[Records from a dataset]
== Segment start ==

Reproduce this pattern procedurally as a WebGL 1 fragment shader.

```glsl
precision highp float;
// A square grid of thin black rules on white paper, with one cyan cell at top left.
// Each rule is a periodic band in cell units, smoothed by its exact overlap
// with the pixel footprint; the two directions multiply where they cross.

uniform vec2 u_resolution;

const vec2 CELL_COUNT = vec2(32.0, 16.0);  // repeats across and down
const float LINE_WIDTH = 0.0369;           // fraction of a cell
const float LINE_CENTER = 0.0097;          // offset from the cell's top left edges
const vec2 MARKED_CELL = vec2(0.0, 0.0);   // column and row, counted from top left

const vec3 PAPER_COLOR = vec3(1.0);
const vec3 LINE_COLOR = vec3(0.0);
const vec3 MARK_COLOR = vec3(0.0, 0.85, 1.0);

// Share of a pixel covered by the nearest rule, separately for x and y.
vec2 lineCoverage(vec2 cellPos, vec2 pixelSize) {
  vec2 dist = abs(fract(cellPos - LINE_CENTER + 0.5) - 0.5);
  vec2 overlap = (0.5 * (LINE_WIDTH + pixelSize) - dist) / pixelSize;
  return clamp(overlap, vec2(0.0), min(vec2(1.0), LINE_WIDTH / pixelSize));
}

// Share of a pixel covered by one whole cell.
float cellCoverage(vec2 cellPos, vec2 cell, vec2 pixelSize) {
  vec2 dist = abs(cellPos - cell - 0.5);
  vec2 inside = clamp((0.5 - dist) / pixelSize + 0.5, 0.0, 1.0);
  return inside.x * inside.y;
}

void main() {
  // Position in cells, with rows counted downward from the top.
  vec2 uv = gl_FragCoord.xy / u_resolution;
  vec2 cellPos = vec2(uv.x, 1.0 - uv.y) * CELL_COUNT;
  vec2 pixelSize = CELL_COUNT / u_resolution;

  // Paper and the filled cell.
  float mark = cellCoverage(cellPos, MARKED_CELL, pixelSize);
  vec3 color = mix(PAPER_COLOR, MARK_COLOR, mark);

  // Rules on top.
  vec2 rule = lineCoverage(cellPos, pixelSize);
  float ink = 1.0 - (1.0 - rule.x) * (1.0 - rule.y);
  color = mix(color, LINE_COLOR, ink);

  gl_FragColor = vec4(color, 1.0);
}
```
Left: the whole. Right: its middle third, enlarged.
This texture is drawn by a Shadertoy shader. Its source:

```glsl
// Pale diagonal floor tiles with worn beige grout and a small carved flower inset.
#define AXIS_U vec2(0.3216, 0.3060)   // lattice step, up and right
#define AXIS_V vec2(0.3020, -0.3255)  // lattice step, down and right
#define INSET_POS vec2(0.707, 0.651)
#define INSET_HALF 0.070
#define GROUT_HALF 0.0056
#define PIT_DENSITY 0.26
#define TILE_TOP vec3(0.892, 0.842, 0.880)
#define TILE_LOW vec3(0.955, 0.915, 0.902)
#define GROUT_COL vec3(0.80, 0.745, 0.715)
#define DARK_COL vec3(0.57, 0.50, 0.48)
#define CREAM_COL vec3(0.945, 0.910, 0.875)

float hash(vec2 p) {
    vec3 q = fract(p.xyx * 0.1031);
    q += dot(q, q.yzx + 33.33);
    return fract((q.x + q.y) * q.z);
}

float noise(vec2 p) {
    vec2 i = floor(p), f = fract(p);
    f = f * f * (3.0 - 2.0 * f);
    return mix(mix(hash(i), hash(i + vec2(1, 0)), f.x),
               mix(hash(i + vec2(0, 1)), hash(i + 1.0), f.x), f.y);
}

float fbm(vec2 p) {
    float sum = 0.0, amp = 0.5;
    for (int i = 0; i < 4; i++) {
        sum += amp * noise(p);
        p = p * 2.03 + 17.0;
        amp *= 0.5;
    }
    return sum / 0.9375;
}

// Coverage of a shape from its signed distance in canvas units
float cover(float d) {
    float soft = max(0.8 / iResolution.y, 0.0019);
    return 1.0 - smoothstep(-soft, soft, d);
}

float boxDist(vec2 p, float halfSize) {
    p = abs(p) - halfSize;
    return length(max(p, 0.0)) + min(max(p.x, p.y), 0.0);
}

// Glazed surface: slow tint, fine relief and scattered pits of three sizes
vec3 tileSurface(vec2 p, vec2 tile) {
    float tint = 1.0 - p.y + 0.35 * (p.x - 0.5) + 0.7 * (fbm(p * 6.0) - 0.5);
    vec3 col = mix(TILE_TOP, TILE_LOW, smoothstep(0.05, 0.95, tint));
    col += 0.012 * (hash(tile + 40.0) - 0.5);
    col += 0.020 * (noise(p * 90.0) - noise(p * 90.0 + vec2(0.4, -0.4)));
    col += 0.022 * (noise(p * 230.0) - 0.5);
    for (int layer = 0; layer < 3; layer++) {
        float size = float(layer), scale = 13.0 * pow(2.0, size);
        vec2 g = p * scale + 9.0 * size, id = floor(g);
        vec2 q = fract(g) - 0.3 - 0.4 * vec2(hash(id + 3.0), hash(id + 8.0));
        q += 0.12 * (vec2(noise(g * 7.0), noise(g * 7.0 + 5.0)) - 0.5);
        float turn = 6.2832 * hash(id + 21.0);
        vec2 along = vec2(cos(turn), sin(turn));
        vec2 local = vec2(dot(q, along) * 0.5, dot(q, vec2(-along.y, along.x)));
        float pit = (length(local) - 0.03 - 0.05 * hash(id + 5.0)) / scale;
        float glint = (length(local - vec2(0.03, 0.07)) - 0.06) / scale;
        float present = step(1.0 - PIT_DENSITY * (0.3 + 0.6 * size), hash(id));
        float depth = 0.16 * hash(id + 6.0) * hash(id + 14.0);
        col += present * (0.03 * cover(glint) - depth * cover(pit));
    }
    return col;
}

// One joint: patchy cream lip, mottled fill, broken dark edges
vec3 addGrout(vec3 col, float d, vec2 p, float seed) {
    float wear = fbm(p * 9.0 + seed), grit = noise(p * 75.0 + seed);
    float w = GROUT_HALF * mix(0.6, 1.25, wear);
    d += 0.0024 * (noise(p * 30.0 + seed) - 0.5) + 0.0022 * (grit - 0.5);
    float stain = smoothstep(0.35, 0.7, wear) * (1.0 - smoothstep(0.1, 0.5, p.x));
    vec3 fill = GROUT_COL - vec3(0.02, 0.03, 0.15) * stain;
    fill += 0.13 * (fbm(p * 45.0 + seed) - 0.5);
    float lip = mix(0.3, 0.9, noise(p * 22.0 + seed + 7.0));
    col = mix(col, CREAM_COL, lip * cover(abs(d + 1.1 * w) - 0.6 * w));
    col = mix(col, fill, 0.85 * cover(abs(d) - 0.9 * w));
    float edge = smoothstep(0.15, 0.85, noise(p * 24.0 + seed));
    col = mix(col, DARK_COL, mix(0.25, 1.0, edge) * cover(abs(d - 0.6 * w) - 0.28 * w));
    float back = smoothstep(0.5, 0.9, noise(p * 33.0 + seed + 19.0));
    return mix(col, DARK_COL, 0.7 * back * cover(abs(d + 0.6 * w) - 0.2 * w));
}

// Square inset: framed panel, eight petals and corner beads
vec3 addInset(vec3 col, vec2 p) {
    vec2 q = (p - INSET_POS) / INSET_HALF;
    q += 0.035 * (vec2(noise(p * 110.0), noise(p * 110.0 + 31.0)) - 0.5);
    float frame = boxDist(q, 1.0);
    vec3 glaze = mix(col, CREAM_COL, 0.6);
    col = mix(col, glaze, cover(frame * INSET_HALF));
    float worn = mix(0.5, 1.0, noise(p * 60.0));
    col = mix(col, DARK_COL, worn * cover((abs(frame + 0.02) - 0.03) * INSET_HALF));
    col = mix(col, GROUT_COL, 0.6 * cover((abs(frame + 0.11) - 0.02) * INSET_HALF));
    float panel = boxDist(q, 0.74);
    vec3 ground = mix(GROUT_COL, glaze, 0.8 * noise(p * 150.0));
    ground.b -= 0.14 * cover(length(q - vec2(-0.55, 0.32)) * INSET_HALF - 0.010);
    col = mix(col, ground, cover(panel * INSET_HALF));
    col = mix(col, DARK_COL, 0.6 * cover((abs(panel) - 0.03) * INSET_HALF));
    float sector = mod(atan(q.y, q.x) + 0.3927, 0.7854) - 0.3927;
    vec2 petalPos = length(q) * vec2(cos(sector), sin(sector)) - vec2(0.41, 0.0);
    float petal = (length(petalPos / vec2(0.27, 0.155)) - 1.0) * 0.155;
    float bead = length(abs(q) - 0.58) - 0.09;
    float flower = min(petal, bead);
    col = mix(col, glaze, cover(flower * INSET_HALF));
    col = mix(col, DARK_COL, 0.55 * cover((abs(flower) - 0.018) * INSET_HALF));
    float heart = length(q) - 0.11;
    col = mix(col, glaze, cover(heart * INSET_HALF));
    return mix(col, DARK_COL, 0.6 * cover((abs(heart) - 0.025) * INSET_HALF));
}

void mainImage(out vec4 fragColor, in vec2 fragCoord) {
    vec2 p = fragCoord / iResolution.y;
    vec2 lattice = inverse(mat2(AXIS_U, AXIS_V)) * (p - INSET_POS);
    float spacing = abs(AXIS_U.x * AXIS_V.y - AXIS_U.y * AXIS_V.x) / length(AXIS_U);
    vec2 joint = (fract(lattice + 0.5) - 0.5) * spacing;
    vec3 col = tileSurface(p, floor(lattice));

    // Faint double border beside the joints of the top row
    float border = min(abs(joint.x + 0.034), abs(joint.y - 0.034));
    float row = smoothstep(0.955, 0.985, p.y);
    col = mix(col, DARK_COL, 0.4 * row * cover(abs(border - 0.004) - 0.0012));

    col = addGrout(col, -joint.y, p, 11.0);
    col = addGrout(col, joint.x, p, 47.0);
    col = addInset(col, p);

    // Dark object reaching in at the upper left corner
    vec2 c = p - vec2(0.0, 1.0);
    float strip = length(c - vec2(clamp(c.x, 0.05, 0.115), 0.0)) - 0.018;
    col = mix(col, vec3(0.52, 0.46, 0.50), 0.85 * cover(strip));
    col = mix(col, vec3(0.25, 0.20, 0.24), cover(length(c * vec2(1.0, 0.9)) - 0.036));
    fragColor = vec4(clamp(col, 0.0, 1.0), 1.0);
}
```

== Segment end ==
== Segment start ==

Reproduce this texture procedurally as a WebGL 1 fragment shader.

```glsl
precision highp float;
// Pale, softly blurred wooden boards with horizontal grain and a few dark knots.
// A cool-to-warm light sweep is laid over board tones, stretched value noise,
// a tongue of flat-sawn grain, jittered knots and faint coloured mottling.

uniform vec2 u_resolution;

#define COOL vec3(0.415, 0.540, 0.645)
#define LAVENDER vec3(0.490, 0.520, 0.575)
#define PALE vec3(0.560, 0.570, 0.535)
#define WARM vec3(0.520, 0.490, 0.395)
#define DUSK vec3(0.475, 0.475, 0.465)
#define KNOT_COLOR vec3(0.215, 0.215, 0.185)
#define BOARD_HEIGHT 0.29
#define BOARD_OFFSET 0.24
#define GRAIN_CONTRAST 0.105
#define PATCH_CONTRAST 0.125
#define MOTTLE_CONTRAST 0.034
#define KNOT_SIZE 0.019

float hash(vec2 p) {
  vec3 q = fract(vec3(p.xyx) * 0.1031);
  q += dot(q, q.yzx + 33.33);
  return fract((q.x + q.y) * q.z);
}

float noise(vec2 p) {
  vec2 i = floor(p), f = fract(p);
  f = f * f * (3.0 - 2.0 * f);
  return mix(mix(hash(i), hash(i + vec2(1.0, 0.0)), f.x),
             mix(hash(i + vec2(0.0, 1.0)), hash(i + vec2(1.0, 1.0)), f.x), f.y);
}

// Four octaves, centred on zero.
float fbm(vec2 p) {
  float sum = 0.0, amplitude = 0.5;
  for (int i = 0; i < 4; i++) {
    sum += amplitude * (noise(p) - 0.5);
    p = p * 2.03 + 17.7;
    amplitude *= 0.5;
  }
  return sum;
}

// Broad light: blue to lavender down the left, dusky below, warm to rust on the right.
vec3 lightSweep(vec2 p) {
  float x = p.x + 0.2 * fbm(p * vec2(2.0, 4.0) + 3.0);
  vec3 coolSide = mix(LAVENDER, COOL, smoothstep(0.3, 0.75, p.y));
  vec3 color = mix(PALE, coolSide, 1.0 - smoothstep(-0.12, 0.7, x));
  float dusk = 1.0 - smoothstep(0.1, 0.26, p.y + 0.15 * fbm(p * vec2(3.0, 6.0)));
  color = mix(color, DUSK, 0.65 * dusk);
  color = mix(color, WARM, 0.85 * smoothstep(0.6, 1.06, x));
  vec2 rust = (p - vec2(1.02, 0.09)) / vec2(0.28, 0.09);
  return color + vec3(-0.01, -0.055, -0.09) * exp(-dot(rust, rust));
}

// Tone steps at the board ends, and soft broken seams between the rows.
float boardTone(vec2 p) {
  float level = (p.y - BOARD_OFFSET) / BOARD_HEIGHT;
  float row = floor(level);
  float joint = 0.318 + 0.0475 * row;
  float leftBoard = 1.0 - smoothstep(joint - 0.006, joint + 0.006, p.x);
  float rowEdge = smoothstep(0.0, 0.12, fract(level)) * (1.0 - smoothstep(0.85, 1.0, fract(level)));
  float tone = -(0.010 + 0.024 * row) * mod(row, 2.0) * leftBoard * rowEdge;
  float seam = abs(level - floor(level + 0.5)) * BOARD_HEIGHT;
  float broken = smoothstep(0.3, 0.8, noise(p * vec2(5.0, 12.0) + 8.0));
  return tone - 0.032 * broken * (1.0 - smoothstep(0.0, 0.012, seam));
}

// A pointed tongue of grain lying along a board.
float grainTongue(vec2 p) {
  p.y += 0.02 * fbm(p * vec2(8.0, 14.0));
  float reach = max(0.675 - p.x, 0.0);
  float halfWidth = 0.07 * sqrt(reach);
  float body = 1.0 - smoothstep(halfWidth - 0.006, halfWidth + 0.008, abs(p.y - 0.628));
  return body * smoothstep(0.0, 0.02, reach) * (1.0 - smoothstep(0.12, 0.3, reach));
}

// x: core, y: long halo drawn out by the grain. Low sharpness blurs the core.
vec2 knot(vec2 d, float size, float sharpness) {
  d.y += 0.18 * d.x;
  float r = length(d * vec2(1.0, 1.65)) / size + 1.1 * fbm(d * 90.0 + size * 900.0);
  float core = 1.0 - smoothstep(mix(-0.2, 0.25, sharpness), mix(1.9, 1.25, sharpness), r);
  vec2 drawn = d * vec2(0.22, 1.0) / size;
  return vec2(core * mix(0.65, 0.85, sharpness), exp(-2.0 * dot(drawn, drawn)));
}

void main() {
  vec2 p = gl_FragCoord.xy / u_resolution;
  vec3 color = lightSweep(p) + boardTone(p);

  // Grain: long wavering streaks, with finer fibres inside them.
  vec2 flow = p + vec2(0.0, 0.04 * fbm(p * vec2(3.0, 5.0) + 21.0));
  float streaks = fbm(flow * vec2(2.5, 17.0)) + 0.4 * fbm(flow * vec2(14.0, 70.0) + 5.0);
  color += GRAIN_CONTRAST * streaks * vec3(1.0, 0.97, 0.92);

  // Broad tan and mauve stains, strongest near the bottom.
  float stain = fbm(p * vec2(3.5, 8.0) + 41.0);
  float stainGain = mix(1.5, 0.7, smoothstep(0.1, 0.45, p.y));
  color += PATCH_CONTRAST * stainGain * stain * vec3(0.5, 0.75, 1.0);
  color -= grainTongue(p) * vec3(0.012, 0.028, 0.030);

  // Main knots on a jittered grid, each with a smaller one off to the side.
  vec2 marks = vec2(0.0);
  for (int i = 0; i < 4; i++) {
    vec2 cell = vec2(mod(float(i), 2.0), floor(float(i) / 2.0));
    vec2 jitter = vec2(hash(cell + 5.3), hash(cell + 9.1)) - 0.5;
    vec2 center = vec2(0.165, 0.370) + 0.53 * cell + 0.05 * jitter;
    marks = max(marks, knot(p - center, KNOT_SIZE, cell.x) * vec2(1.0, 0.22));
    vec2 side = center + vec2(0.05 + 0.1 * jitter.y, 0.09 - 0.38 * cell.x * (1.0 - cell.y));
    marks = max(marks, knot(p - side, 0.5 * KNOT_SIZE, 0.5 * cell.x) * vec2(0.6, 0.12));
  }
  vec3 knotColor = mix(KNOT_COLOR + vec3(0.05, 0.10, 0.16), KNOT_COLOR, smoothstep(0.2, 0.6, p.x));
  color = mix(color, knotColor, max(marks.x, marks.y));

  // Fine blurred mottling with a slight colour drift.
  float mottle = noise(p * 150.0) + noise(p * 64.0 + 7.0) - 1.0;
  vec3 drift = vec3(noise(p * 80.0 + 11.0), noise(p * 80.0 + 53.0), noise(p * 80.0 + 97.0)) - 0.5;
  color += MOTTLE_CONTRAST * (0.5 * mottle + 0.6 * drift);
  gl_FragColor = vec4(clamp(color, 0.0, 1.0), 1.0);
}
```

== Segment end ==

| WHAT IS REQUIRED |
How many lines in the entries contain the string "broken"? Give the number only.

| YOUR SOLUTION |
4